| THE TASK |
Among the entries below, which lines include the string "folder"? Show each one.

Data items
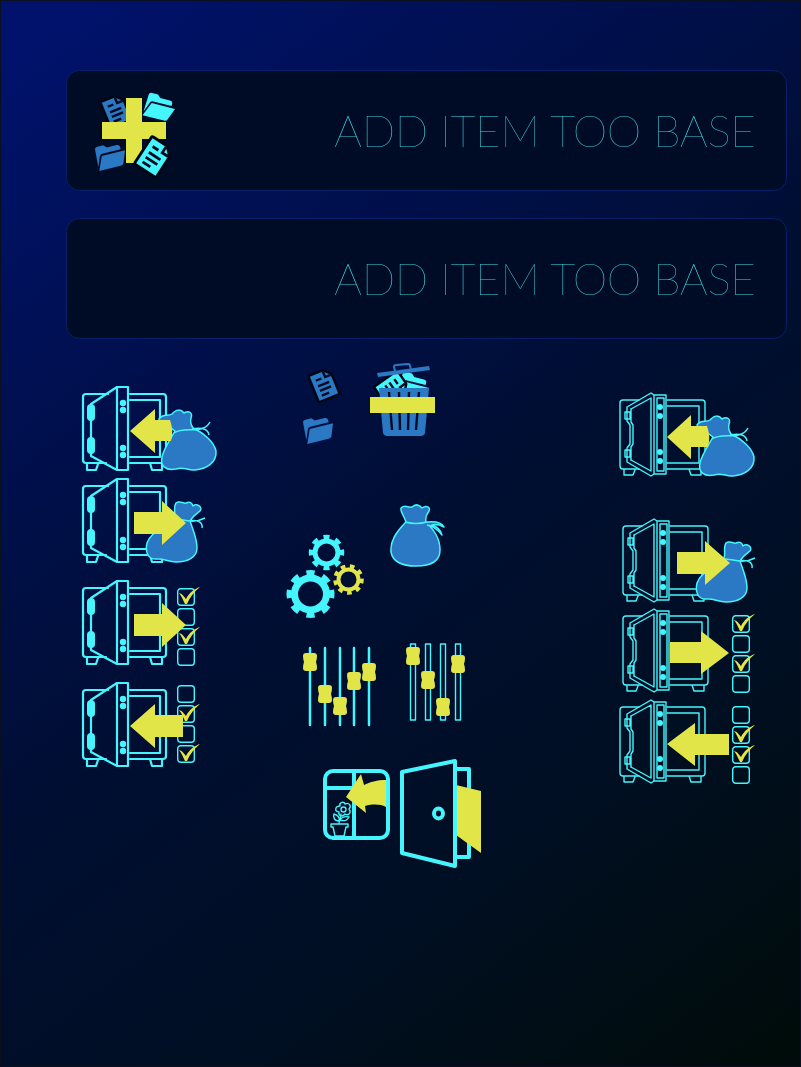
<!DOCTYPE html>
<html lang="en">
<head>
<meta charset="utf-8">
<title>Inventory icon sheet</title>
<style>
:root{--cyan:#45f5fd;--blue:#2b78c4;--yellow:#e2e548;--panel:#000b25;--panel-edge:#06206a;--ink:#000a22}
html,body{margin:0;width:801px;height:1067px;overflow:hidden;background:#000f33}
svg{display:block}
.panel{fill:var(--panel);stroke:var(--panel-edge);stroke-width:1}
.label{font-family:Lato,Inter,sans-serif;font-weight:100;font-size:44px;fill:var(--cyan)}
.line{fill:none;stroke:var(--cyan);stroke-linejoin:round;stroke-linecap:round}
.bold{stroke-width:2.2}
.thin{stroke-width:1.4}
.heavy{stroke-width:4}
.cyan{fill:var(--cyan)}
.blue{fill:var(--blue);color:var(--blue)}
.yellow{fill:var(--yellow)}
.bag{fill:var(--blue);stroke:var(--cyan);stroke-width:1.5;stroke-linejoin:round}
.gear circle{fill:none}
.gear-cyan{stroke:var(--cyan)}
.gear-yellow{stroke:var(--yellow)}
.ink-line{fill:none;stroke:var(--ink);stroke-width:2.4}
</style>
</head>
<body>
<svg width="801" height="1067" viewBox="0 0 801 1067" xmlns="http://www.w3.org/2000/svg">
<defs>
  <linearGradient id="night" gradientUnits="userSpaceOnUse" x1="0" y1="60" x2="760" y2="1067">
    <stop offset="0" stop-color="#00126c"/>
    <stop offset=".22" stop-color="#001052"/>
    <stop offset=".5" stop-color="#000e32"/>
    <stop offset=".75" stop-color="#000f22"/>
    <stop offset="1" stop-color="#000c0a"/>
  </linearGradient>

  <g id="safe-bold">
    <path class="line bold" d="M26 8H4Q1 8 1 11V74Q1 77 4 77H24M48 8H81Q84 8 84 11V74Q84 77 81 77H48M48 14H78V71H48M5 77V84H14L16 78M68 77L70 84H80V77"/>
    <path class="line bold" d="M9 18L35 1H46V84H35L9 70ZM35 1V84"/>
    <g class="cyan">
      <rect x="5" y="18" width="8" height="17" rx="4"/><rect x="5" y="51" width="8" height="17" rx="4"/>
      <circle cx="41" cy="17" r="3.2"/><circle cx="41" cy="24" r="3.2"/><circle cx="41" cy="62" r="3.2"/><circle cx="41" cy="69" r="3.2"/>
    </g>
  </g>

  <g id="safe-thin">
    <path class="line thin" d="M20 8H4Q1 8 1 11V74Q1 77 4 77H20M48 8H83Q86 8 86 11V74Q86 77 83 77H48M48 14H80V71H48M5 77V83H14L16 78M70 77L72 83H82V77"/>
    <path class="line thin" d="M8 15L32 1L35 3H47V82H35L32 84L8 70V56L11 52V33L8 29ZM12 17L32 6V79L12 68M35 3V82M38 6H45V79H38Z"/>
    <path class="line thin" d="M12 17V30L14 33V52L12 55V68M6 20H11V27H6ZM6 58H11V65H6Z"/>
    <g class="cyan">
      <circle cx="41" cy="15" r="3"/><circle cx="41" cy="24" r="3"/><circle cx="41" cy="60" r="3"/><circle cx="41" cy="69" r="3"/>
    </g>
  </g>

  <g id="bag-in" class="bag">
    <path d="M175 431C168 425 161 424 159 419C163 413 168 417 172 414C176 409 181 409 184 413C189 410 193 413 191 418C190 422 191 425 193 428C204 433 214 442 216 451C217 463 206 469 195 470C188 471 184 466 176 469C166 471 160 466 162 457C164 448 170 440 175 431Z"/>
    <path fill="none" d="M174 433C184 426 203 435 210 422M192 429C202 427 208 429 209 435"/>
  </g>
  <g id="bag-out" class="bag">
    <path d="M174 518C176 512 173 507 176 503C180 500 183 504 186 503C190 501 192 503 193 506C197 503 203 507 200 511C196 514 193 516 190 521C193 530 197 538 197 548C197 557 188 562 176 562C168 562 163 558 157 559C148 560 145 552 147 543C150 533 163 528 174 518Z"/>
    <path fill="none" d="M173 519C180 518 192 525 205 518M190 521C198 519 203 523 202 528"/>
  </g>

  <g id="box"><rect class="line thin" x=".7" y=".7" width="16.6" height="16.6" rx="3"/></g>
  <g id="box-ticked">
    <use href="#box"/>
    <path class="yellow" d="M2 5C6 6 7 9 9 11C12 5 17 1 23-1C17 4 13 9 10 16H8C6 12 5 9 2 5Z"/>
  </g>
  <g id="list-first-third">
    <use href="#box-ticked"/><use href="#box" y="20"/><use href="#box-ticked" y="40"/><use href="#box" y="60"/>
  </g>

  <g id="page">
    <path stroke="#000614" stroke-width="5" stroke-linejoin="round" d="M-10-13H4L10-7V13H-10Z"/>
    <path d="M-10-13H4L10-7V13H-10Z"/>
    <path class="ink-line" d="M-6-7H0M-6-1H6M-6 4H6M-6 9H2M4-13V-7H10"/>
  </g>
  <g id="folder">
    <path d="M-14 8L-13-9Q-13-12-10-12H-4L-1-9H9Q12-9 12-6V-4H-7Q-9-4-10-2Z"/>
    <path d="M-8-2H16L11 11Q10 12 8 12H-14Z"/>
  </g>

  <path id="knob" class="yellow" d="M-4-9H4Q7-9 7-6Q7-3 6 0Q7 3 7 6Q7 9 4 9H-4Q-7 9-7 6Q-7 3-6 0Q-7-3-7-6Q-7-9-4-9Z"/>
  <path id="rail" class="line" stroke-width="2.5" d="M0 648V725"/>
  <rect id="slot" class="line thin" x="-2.5" y="644" width="5" height="76"/>
</defs>

<rect id="backdrop" x=".5" y=".5" width="800" height="1066" fill="url(#night)" stroke="#0b1020"/>

<g id="panels">
  <rect class="panel" x="66.500" y="70.500" width="720" height="120" rx="13"/>
  <text class="label" x="334" y="147" textLength="422">ADD ITEM TOO BASE</text>
  <rect class="panel" x="66.500" y="218.500" width="720" height="120" rx="13"/>
  <text class="label" x="334" y="295" textLength="422">ADD ITEM TOO BASE</text>
</g>

<g id="add-item">
  <use href="#page" class="blue" transform="translate(116 111) rotate(-22)"/>
  <use href="#folder" class="blue" transform="translate(110 156) rotate(-14)"/>
  <path class="yellow" d="M126 98H142V122H166V139H142V163H126V139H102V122H126Z"/>
  <use href="#folder" class="cyan" transform="translate(159 107) rotate(14)"/>
  <use href="#page" class="cyan" transform="translate(154 157) rotate(33) scale(1.15)"/>
</g>

<g id="files">
  <use href="#page" class="blue" transform="translate(324 385) rotate(-22)"/>
  <use href="#folder" class="blue" transform="translate(318 429) rotate(-14)"/>
</g>

<g id="trash">
  <use href="#folder" class="cyan" transform="translate(413 386) rotate(14)"/>
  <use href="#page" class="cyan" transform="translate(392 388) rotate(55)"/>
  <path class="blue" d="M379 388H429L425 433Q424 436 421 436H387Q384 436 383 433Z"/>
  <path class="ink-line" d="M389 392L392 430M399 392L400 430M409 392L408 430M419 392L416 430"/>
  <path class="blue" d="M377 373L429 366L430 370L378 377Z"/>
  <path fill="none" stroke="var(--blue)" stroke-width="2" d="M395 371L394 367Q394 365 396 365L408 364Q410 364 410 366L411 369"/>
  <rect class="yellow" x="370" y="397" width="65" height="16"/>
</g>

<g id="bag-upright" class="bag">
  <path d="M406 522C404 515 400 512 401 508C405 504 408 508 412 507C416 504 419 504 422 508C426 505 431 507 429 511C426 515 425 518 426 522C434 530 440 538 440 550C440 562 430 566 416 566C403 566 393 563 391 552C390 541 396 532 406 522Z"/>
  <path d="M405 522Q416 525 427 522C437 521 442 523 444 527C440 525 436 524 432 525C438 527 441 531 442 535C438 530 434 526 427 525"/>
</g>

<g id="gears" class="gear">
  <g class="gear-cyan">
    <circle cx="326.500" cy="552.500" r="11.500" stroke-width="5"/>
    <circle cx="326.500" cy="552.500" r="15" stroke-width="5.500" pathLength="16" stroke-dasharray="1 1" stroke-dashoffset=".5"/>
    <circle cx="310.500" cy="594" r="16" stroke-width="7"/>
    <circle cx="310.500" cy="594" r="21" stroke-width="6" pathLength="16" stroke-dasharray="1 1" stroke-dashoffset=".5"/>
  </g>
  <g class="gear-yellow">
    <circle cx="348.500" cy="579.500" r="10" stroke-width="4"/>
    <circle cx="348.500" cy="579.500" r="13" stroke-width="4.500" pathLength="18" stroke-dasharray="1 1" stroke-dashoffset=".2"/>
  </g>
</g>

<g id="sliders-solid">
  <use href="#rail" x="310"/><use href="#rail" x="325"/><use href="#rail" x="340"/><use href="#rail" x="354"/><use href="#rail" x="369"/>
  <use href="#knob" x="310" y="662"/><use href="#knob" x="325" y="694"/><use href="#knob" x="340" y="706"/><use href="#knob" x="354" y="681"/><use href="#knob" x="369" y="672"/>
</g>
<g id="sliders-hollow">
  <use href="#slot" x="413"/><use href="#slot" x="428"/><use href="#slot" x="443"/><use href="#slot" x="458"/>
  <use href="#knob" x="413" y="656"/><use href="#knob" x="428" y="680"/><use href="#knob" x="443" y="707"/><use href="#knob" x="458" y="664"/>
</g>

<g id="window-and-door">
  <path class="line heavy" d="M325 788H354M354 771V838"/>
  <path class="yellow" d="M386 780C377 780 370 782 364 785L361 774L346 797L366 813L365 806C373 804 380 804 386 807Z"/>
  <rect class="line heavy" x="325" y="771" width="63" height="67" rx="8"/>
  <g class="line thin">
    <path d="M331 824H348V827H346L344 836H335L333 827H331ZM339 824C339 819 341 818 341 814M339 821C334 821 333 817 334 814C338 815 340 818 339 821M340 820C345 822 348 819 349 817C345 816 342 817 340 820"/>
    <path d="M340 806C339 802 344 801 345 804C349 802 352 806 349 809C352 813 348 816 345 814C342 818 338 815 339 812C334 812 335 806 340 806Z"/>
    <circle cx="343.500" cy="809.500" r="2.500"/>
  </g>
  <path class="line heavy" d="M456 769H469V857H456"/>
  <polygon class="yellow" points="456,785 481,791 481,853 456,835"/>
  <polygon class="line heavy" points="402,772 455,761 455,866 402,853"/>
  <ellipse class="line heavy" cx="438.500" cy="813.500" rx="4.500" ry="5"/>
</g>

<g id="safes-left">
  <use href="#safe-bold" x="82" y="386"/>
  <use href="#bag-in"/>
  <path class="yellow" d="M130 431L155 409V420H170Q174 431 171 441H155V453Z"/>

  <use href="#safe-bold" x="82" y="478"/>
  <use href="#bag-out"/>
  <path class="yellow" d="M134 512H162V501L186 523L162 545V534H134Z"/>

  <use href="#safe-bold" x="82" y="580"/>
  <use href="#list-first-third" x="177" y="588"/>
  <path class="yellow" d="M134 614H162V603L186 625L162 647V636H134Z"/>

  <use href="#safe-bold" x="82" y="682"/>
  <use href="#box" x="177" y="685"/><use href="#box-ticked" x="177" y="705"/><use href="#box" x="177" y="725"/><use href="#box-ticked" x="177" y="745"/>
  <path class="yellow" d="M130 726L155 704V715H183V737H155V748Z"/>
</g>

<g id="safes-right">
  <use href="#safe-thin" x="619" y="392"/>
  <use href="#bag-in" x="538" y="6"/>
  <path class="yellow" d="M667 437L691 415V426H707Q711 437 708 447H691V459Z"/>

  <use href="#safe-thin" x="622" y="518"/>
  <use href="#bag-out" x="550" y="40"/>
  <path class="yellow" d="M677 552H705V541L730 563L705 585V574H677Z"/>

  <use href="#safe-thin" x="622" y="608"/>
  <use href="#list-first-third" x="732" y="615"/>
  <path class="yellow" d="M670 642H701V631L729 653L701 674V663H670Z"/>

  <use href="#safe-thin" x="619" y="699"/>
  <use href="#box" x="732" y="706"/><use href="#box-ticked" x="732" y="726"/><use href="#box-ticked" x="732" y="746"/><use href="#box" x="732" y="766"/>
  <path class="yellow" d="M667 744L695 723V734H729V755H695V766Z"/>
</g>
</svg>
</body>
</html>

| YOUR SOLUTION |
  <g id="folder">
  <use href="#folder" class="blue" transform="translate(110 156) rotate(-14)"/>
  <use href="#folder" class="cyan" transform="translate(159 107) rotate(14)"/>
  <use href="#folder" class="blue" transform="translate(318 429) rotate(-14)"/>
  <use href="#folder" class="cyan" transform="translate(413 386) rotate(14)"/>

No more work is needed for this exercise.